◆ **WHAT YOU WILL DO**: Find the line with "<dl><dt></dt><dd>Rating</dd></dl>" in the entries below. Repeat it, every following line, and the line with "<h2>Country</h2>", exactly and with nothing added.

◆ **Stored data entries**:
--*--

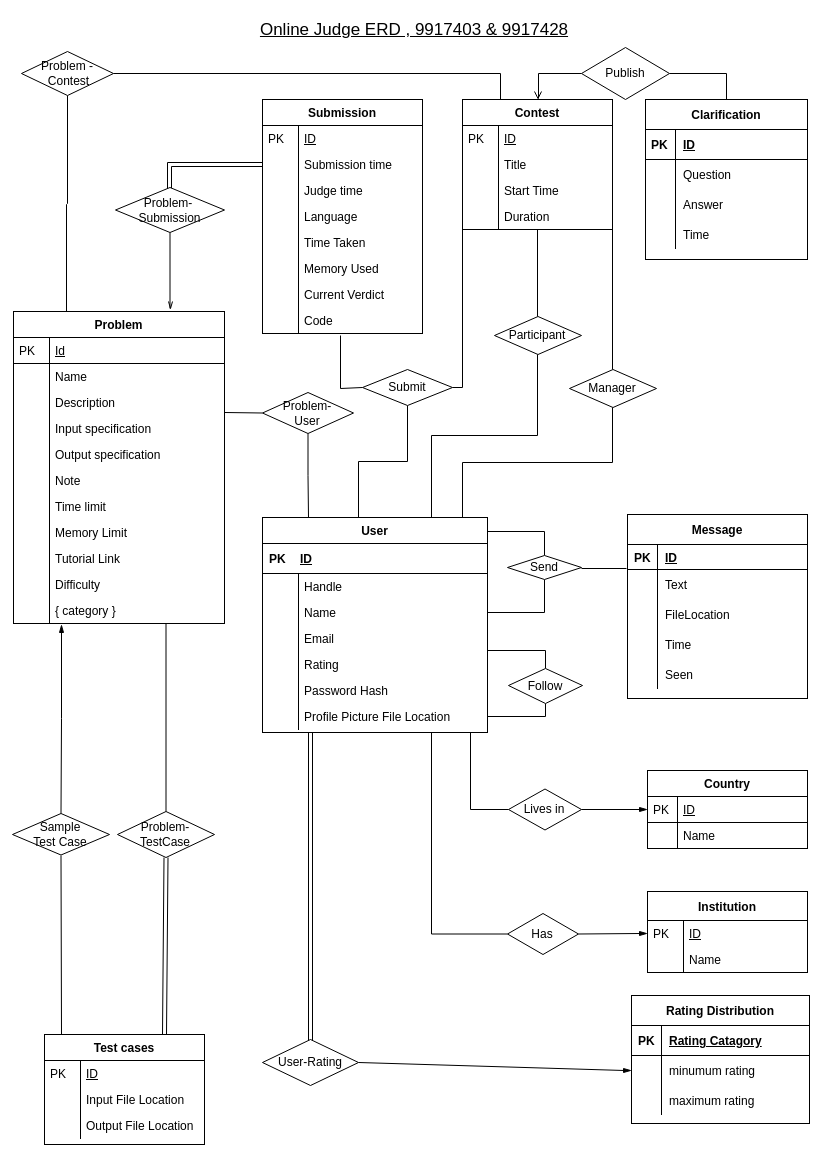
<!DOCTYPE html>
<html lang="en">
<head>
<meta charset="utf-8">
<title>Online Judge ERD</title>
<style>
:root { --ink: #000; --paper: #fff; }
* { box-sizing: border-box; margin: 0; padding: 0; }
html, body { width: 823px; height: 1157px; overflow: hidden; background: var(--paper); }
body { position: relative; color: var(--ink); font: 12px/15px "Liberation Sans", Arial, sans-serif; }
h1 { position: absolute; left: 214px; top: 20px; width: 400px; font-size: 17px; line-height: 20px; font-weight: 400; text-align: center; text-decoration: underline; white-space: nowrap; }
.connectors { position: absolute; left: 0; top: 0; fill: none; stroke: var(--ink); }
.connectors .diamonds { fill: var(--paper); }
.connectors .heads { fill: var(--ink); }

.entity { --row: 26px; --head: 26px; --pk: var(--row); --key: 36px; --gap: 5px; position: absolute; display: flex; flex-direction: column; border: 1px solid var(--ink); background: var(--paper); overflow: hidden; white-space: nowrap; }
.entity h2 { flex: none; height: var(--head); padding: 2px 1px 0 0; display: flex; align-items: center; justify-content: center; font-size: 12px; border-bottom: 1px solid var(--ink); }
.entity dl { flex: none; display: flex; height: var(--row); }
.entity dt { flex: none; width: var(--key); padding-left: 5px; display: flex; align-items: center; border-right: 1px solid var(--ink); }
.entity dd { padding-left: var(--gap); display: flex; align-items: center; }
.entity .primary { height: var(--pk); }
.entity .primary dd { text-decoration: underline; }
.ruled .primary { border-bottom: 1px solid var(--ink); }
.ruled .primary dt, .ruled .primary dd { padding-top: 2px; }
.strong .primary { font-weight: 700; }
.roomy { --row: 30px; --head: 30px; --key: 30px; --gap: 7px; }
.roomy dl:last-child dt { margin-bottom: 1px; }

#submission { left: 262px; top: 99px; width: 161px; height: 235px; }
#contest { left: 462px; top: 99px; width: 151px; height: 131px; }
#clarification { left: 645px; top: 99px; width: 163px; height: 161px; }
#problem { left: 13px; top: 311px; width: 212px; height: 313px; }
#user { --pk: 30px; left: 262px; top: 517px; width: 226px; height: 216px; }
#user .primary dt { border-right-color: transparent; padding-left: 6px; }
#user .primary dd { padding-left: 1px; }
#message { --pk: 25px; left: 627px; top: 514px; width: 181px; height: 185px; }
#message .primary dt, #rating-distribution .primary dt { padding-left: 6px; }
#country { --key: 30px; left: 647px; top: 770px; width: 161px; height: 79px; }
#institution { --head: 29px; left: 647px; top: 891px; width: 161px; height: 82px; }
#rating-distribution { left: 631px; top: 995px; width: 179px; height: 129px; }
#test-cases { left: 44px; top: 1034px; width: 161px; height: 111px; }

.relation { position: absolute; display: flex; align-items: center; justify-content: center; width: 100px; height: 40px; margin: -20px 0 0 -50px; text-align: center; white-space: nowrap; }
.relation .second-line { padding-left: 3px; }
</style>
</head>
<body>
<h1>Online Judge ERD , 9917403 &amp; 9917428</h1>

<section class="entity" id="submission">
  <h2>Submission</h2>
  <dl class="primary"><dt>PK</dt><dd>ID</dd></dl>
  <dl><dt></dt><dd>Submission time</dd></dl>
  <dl><dt></dt><dd>Judge time</dd></dl>
  <dl><dt></dt><dd>Language</dd></dl>
  <dl><dt></dt><dd>Time Taken</dd></dl>
  <dl><dt></dt><dd>Memory Used</dd></dl>
  <dl><dt></dt><dd>Current Verdict</dd></dl>
  <dl><dt></dt><dd>Code</dd></dl>
</section>

<section class="entity" id="contest">
  <h2>Contest</h2>
  <dl class="primary"><dt>PK</dt><dd>ID</dd></dl>
  <dl><dt></dt><dd>Title</dd></dl>
  <dl><dt></dt><dd>Start Time</dd></dl>
  <dl><dt></dt><dd>Duration</dd></dl>
</section>

<section class="entity roomy ruled strong" id="clarification">
  <h2>Clarification</h2>
  <dl class="primary"><dt>PK</dt><dd>ID</dd></dl>
  <dl><dt></dt><dd>Question</dd></dl>
  <dl><dt></dt><dd>Answer</dd></dl>
  <dl><dt></dt><dd>Time</dd></dl>
</section>

<section class="entity ruled" id="problem">
  <h2>Problem</h2>
  <dl class="primary"><dt>PK</dt><dd>Id</dd></dl>
  <dl><dt></dt><dd>Name</dd></dl>
  <dl><dt></dt><dd>Description</dd></dl>
  <dl><dt></dt><dd>Input specification</dd></dl>
  <dl><dt></dt><dd>Output specification</dd></dl>
  <dl><dt></dt><dd>Note</dd></dl>
  <dl><dt></dt><dd>Time limit</dd></dl>
  <dl><dt></dt><dd>Memory Limit</dd></dl>
  <dl><dt></dt><dd>Tutorial Link</dd></dl>
  <dl><dt></dt><dd>Difficulty</dd></dl>
  <dl><dt></dt><dd>{ category }</dd></dl>
</section>

<section class="entity ruled strong" id="user">
  <h2>User</h2>
  <dl class="primary"><dt>PK</dt><dd>ID</dd></dl>
  <dl><dt></dt><dd>Handle</dd></dl>
  <dl><dt></dt><dd>Name</dd></dl>
  <dl><dt></dt><dd>Email</dd></dl>
  <dl><dt></dt><dd>Rating</dd></dl>
  <dl><dt></dt><dd>Password Hash</dd></dl>
  <dl><dt></dt><dd>Profile Picture File Location</dd></dl>
</section>

<section class="entity roomy ruled strong" id="message">
  <h2>Message</h2>
  <dl class="primary"><dt>PK</dt><dd>ID</dd></dl>
  <dl><dt></dt><dd>Text</dd></dl>
  <dl><dt></dt><dd>FileLocation</dd></dl>
  <dl><dt></dt><dd>Time</dd></dl>
  <dl><dt></dt><dd>Seen</dd></dl>
</section>

<section class="entity ruled" id="country">
  <h2>Country</h2>
  <dl class="primary"><dt>PK</dt><dd>ID</dd></dl>
  <dl><dt></dt><dd>Name</dd></dl>
</section>

<section class="entity" id="institution">
  <h2>Institution</h2>
  <dl class="primary"><dt>PK</dt><dd>ID</dd></dl>
  <dl><dt></dt><dd>Name</dd></dl>
</section>

<section class="entity roomy ruled strong" id="rating-distribution">
  <h2>Rating Distribution</h2>
  <dl class="primary"><dt>PK</dt><dd>Rating Catagory</dd></dl>
  <dl><dt></dt><dd>minumum rating</dd></dl>
  <dl><dt></dt><dd>maximum rating</dd></dl>
</section>

<section class="entity" id="test-cases">
  <h2>Test cases</h2>
  <dl class="primary"><dt>PK</dt><dd>ID</dd></dl>
  <dl><dt></dt><dd>Input File Location</dd></dl>
  <dl><dt></dt><dd>Output File Location</dd></dl>
</section>

<svg class="connectors" width="823" height="1157" viewBox="0 0 823 1157" aria-hidden="true">
  <g transform="translate(.5 .5)">
    <g class="lines">
      <polyline points="113,73 500,73 500,99"/>
      <polyline points="67,95 67,203 66,204 66,311"/>
      <polyline points="581,73 538,73 538,98"/>
      <polyline points="534,91 537.5,98 541,91"/>
      <polyline points="669,73 726,73 726,99"/>
      <polyline points="262,162 167,162 167,188"/>
      <polyline points="262,166 171,166 171,188"/>
      <polyline points="169.5,232 169.5,308"/>
      <polyline points="168,301 170,308 172,301"/>
      <polyline points="340,335 340,388 362,387"/>
      <polyline points="452,387 462,387 462,227"/>
      <polyline points="407,405 407,461 358,461 358,517"/>
      <polyline points="537,229 537,316"/>
      <polyline points="537,354 537,435 431,435 431,517"/>
      <polyline points="612,229 612,369"/>
      <polyline points="612,407 612,462 462,462 462,517"/>
      <polyline points="224,412 262,412.5"/>
      <polyline points="307.5,433 307.5,475 308,517"/>
      <polyline points="487,531 544,531 544,555"/>
      <polyline points="544,579 544,612 487,612"/>
      <polyline points="581,568 626,568"/>
      <polyline points="487,650 545,650 545,668"/>
      <polyline points="545,703 545,716 487,716"/>
      <polyline points="470,732 470,809 508,809"/>
      <polyline points="581,809 640,809"/>
      <polyline points="431,732 431,933.5 507,933.5"/>
      <polyline points="578,933.5 640,933"/>
      <polyline points="308,732 308,1040"/>
      <polyline points="312,732 312,1040"/>
      <polyline points="358,1062 624,1070"/>
      <polyline points="61,632 61,718 60.5,813"/>
      <polyline points="60.5,855 61,1034"/>
      <polyline points="165.5,623 165.5,811"/>
      <polyline points="163.5,857 162,1034"/>
      <polyline points="167.5,857 166,1034"/>
    </g>
    <g class="heads">
      <polygon points="61,625 63,632 59,632"/>
      <polygon points="646,809 639,811 639,807"/>
      <polygon points="646,933 639,935 639,931"/>
      <polygon points="630,1070 623,1072 623,1068"/>
    </g>
    <g class="diamonds">
      <polygon points="21,73 67,51 113,73 67,95"/>
      <polygon points="581,73 625,47 669,73 625,99"/>
      <polygon points="115,209.5 169.5,187 224,209.5 169.5,232"/>
      <polygon points="494,335 537.5,316 581,335 537.5,354"/>
      <polygon points="569,388 612.5,369 656,388 612.5,407"/>
      <polygon points="362,387 407,369 452,387 407,405"/>
      <polygon points="262,412.5 307.5,392 353,412.5 307.5,433"/>
      <polygon points="507,567 544,555 581,567 544,579"/>
      <polygon points="508,685 545,668 582,685 545,703"/>
      <polygon points="508,809 544.5,788.5 581,809 544.5,829.5"/>
      <polygon points="507,933.5 542.5,913 578,933.5 542.5,954"/>
      <polygon points="262,1062 310,1039 358,1062 310,1085"/>
      <polygon points="12,834 60.5,813 109,834 60.5,854.5"/>
      <polygon points="117,834 165.5,811 214,834 165.5,857"/>
    </g>
  </g>
</svg>

<p class="relation" style="left:67px;top:74px"><span>Problem -<br><span class="second-line">Contest</span></span></p>
<p class="relation" style="left:625px;top:73px">Publish</p>
<p class="relation" style="left:168px;top:211px"><span>Problem-<br><span class="second-line">Submission</span></span></p>
<p class="relation" style="left:537px;top:335px">Participant</p>
<p class="relation" style="left:612px;top:388px">Manager</p>
<p class="relation" style="left:407px;top:387px">Submit</p>
<p class="relation" style="left:307px;top:414px">Problem-<br>User</p>
<p class="relation" style="left:544px;top:567px">Send</p>
<p class="relation" style="left:545px;top:686px">Follow</p>
<p class="relation" style="left:544px;top:809px">Lives in</p>
<p class="relation" style="left:542px;top:934px">Has</p>
<p class="relation" style="left:310px;top:1062px">User-Rating</p>
<p class="relation" style="left:60px;top:835px">Sample<br>Test Case</p>
<p class="relation" style="left:165px;top:835px">Problem-<br>TestCase</p>
</body>
</html>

--*--

◆ **SOLUTION FOR THIS TASK**:
  <dl><dt></dt><dd>Rating</dd></dl>
  <dl><dt></dt><dd>Password Hash</dd></dl>
  <dl><dt></dt><dd>Profile Picture File Location</dd></dl>
</section>

<section class="entity roomy ruled strong" id="message">
  <h2>Message</h2>
  <dl class="primary"><dt>PK</dt><dd>ID</dd></dl>
  <dl><dt></dt><dd>Text</dd></dl>
  <dl><dt></dt><dd>FileLocation</dd></dl>
  <dl><dt></dt><dd>Time</dd></dl>
  <dl><dt></dt><dd>Seen</dd></dl>
</section>

<section class="entity ruled" id="country">
  <h2>Country</h2>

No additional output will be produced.